Sunday, June 12, 2011
guest blogger: kerri
- Kerri Sparling from www.SixUntilMe.com
(Thanks for letting me guest post, Meredith!)
I love traveling. I love new countries, new cities, and new experiences.
But I hate the actual “travel” part of getting there. Freaks me out. Whether by plane, train, or automobile, I’m not a fan. Traveling causes a lot of anxiety for me (hello, type A and slightly OCD personality), so the packing and planning can send my brain into spin cycle.
The airport is a place that makes me particularly anxious. It’s like a vortex of stress. All those rules! Get there two hours early. Bring a little plastic bag for all of your 3 oz travel toiletries. Do not make eye contact with the ticket agent. And for people with diabetes who are pumping insulin, there’s that delicate dance of “Do I put my pump through the x-ray machine and potentially eff it up, or do I opt out for the scan and in for the pat down?”

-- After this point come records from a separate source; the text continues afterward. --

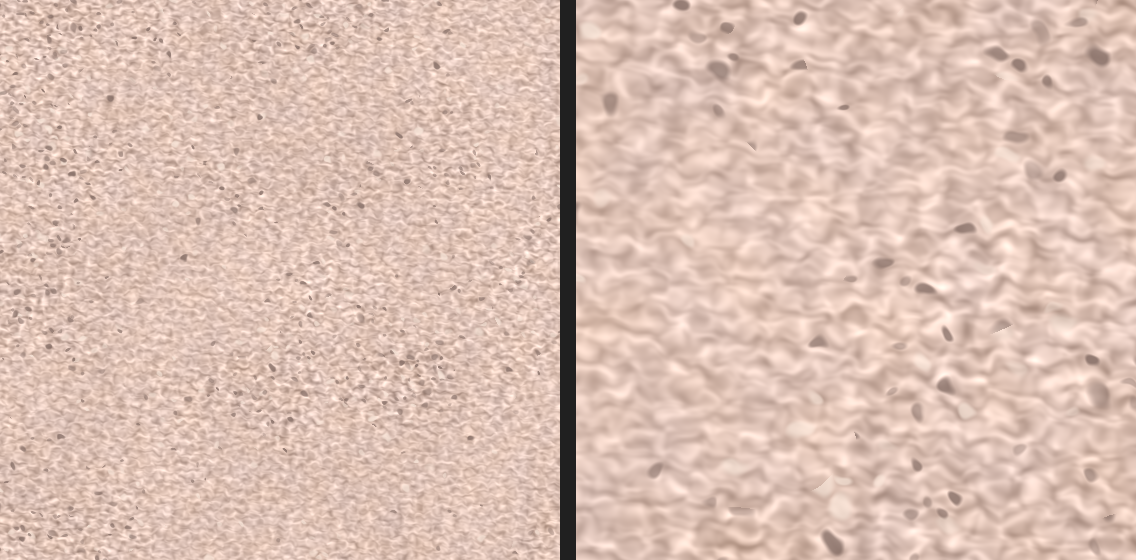
Left: the whole. Right: its middle third, enlarged.
Write a WebGL 2 fragment shader that draws this texture.

```glsl
#version 300 es
precision highp float;

uniform vec2 u_resolution;
out vec4 fragColor;

float hash(vec2 p) {
    return fract(sin(dot(p, vec2(127.1, 311.7))) * 43758.5453);
}

mat2 rotate(float angle) {
    float c = cos(angle), s = sin(angle);
    return mat2(c, s, -s, c);
}

float cornerSlope(vec2 cell, vec2 offset) {
    float angle = 6.28318 * hash(cell);
    return dot(vec2(cos(angle), sin(angle)), offset);
}

// Gradient noise centred on zero
float noise(vec2 p) {
    vec2 i = floor(p), f = fract(p);
    vec2 w = f * f * f * (f * (f * 6.0 - 15.0) + 10.0);
    vec2 e = vec2(1.0, 0.0);
    float low = mix(cornerSlope(i, f), cornerSlope(i + e, f - e), w.x);
    float high = mix(cornerSlope(i + e.yx, f - e.yx), cornerSlope(i + 1.0, f - 1.0), w.x);
    return mix(low, high, w.y);
}

// Coverage of scattered, roughly elliptical grains, one per chosen cell
float specks(vec2 p, float seed, float chance) {
    vec2 home = floor(p);
    float cover = 0.0;
    for (int y = -1; y <= 1; y++) {
        for (int x = -1; x <= 1; x++) {
            vec2 cell = home + vec2(x, y);
            vec2 key = cell + seed;
            if (hash(key) > chance) continue;
            vec2 centre = cell + vec2(hash(key + 17.3), hash(key + 41.9));
            vec2 d = rotate(1.6 * (hash(key + 5.7) - 0.35)) * (p - centre);
            float size = mix(0.3, 0.6, pow(hash(key + 29.1), 2.0));
            float r = length(d / vec2(size, size * mix(0.5, 0.85, hash(key + 63.5))));
            float strength = mix(0.4, 1.0, hash(key + 77.7));
            cover = max(cover, strength * (1.0 - smoothstep(0.55, 1.25, r)));
        }
    }
    return cover;
}

void main() {
    vec2 uv = gl_FragCoord.xy / u_resolution.y;
    vec2 p = rotate(0.12) * uv;

    // Uneven outlines for all grains
    vec2 warp = vec2(noise(p * 75.0 + 9.0), noise(p * 75.0 + 51.0));
    vec2 q = p + 0.005 * warp;

    // Coarse gritty areas, more common toward the top
    float patches = noise(uv * 3.6 + 4.3) + 0.5 * noise(uv * 9.0 + 23.0);
    float grit = smoothstep(-0.25, 0.5, patches + 0.45 * (uv.y - 0.5));

    // Flattened sand grains at two sizes
    float grain = 0.21 * noise(q * vec2(58.0, 106.0));
    grain += 0.16 * noise(q * vec2(112.0, 185.0) + 37.0);
    float tone = grain * (0.88 + 0.35 * grit);
    tone += 0.035 * noise(uv * 5.0 + 71.0);
    vec3 color = vec3(0.873, 0.763, 0.713) + tone;

    // Faint shifts between warm and cool sand
    color += vec3(0.012, 0.0, -0.02) * noise(uv * 22.0 + 13.0);

    // Pale chips, then dark mineral grains
    float pale = specks(q * 62.0, 11.0, 0.025 + 0.11 * grit);
    color = mix(color, vec3(0.98, 0.91, 0.86), 0.75 * pale);
    float dark = specks(q * 76.0, 83.0, 0.012 + 0.22 * grit * grit);
    color = mix(color, vec3(0.50, 0.41, 0.38), 0.8 * dark);

    fragColor = vec4(clamp(color, 0.0, 1.0), 1.0);
}
```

I don’t like surprises during these moments. I like feeling as though I’m in control of something – anything. So I keep my pump and Dexcom on during airport security screenings, and I ask for the pat down. This way, I know it’s coming, I am comfortable, and I’m the one who determines how that security moment plays out.
It helps me calm my anxiety about the process, while ensuring that my diabetes devices make it through the security screening without frying out.
The airport pat downs, for me, aren’t dramatic or concerning. In the last year or two, I’ve been patted down about 20 times, and each time it’s been a very predictable, easy experience. I haven’t had anything in the past that has made this experience uncomfortable for me, and since I expect it every time, it’s become almost routine … too routine. The TSA agents have the same verbiage and motions. So I do what I can to mix it up just a little bit. It’s like a sport, like getting the Buckingham Palace guard to smile.
“Ma’am, do you have any parts of your body that are sensitive?” the female TSA agent asks me, acting with the utmost professionalism and barely cracking even the littlest facial expression.
“Not really. My insulin pump site is on the back of my hip. It’s a little floppy. So I guess it might be sensitive about that.”
And her stifled laugh is enough to take my anxiety down a notch, and helps me enjoy at least that moment of traveling.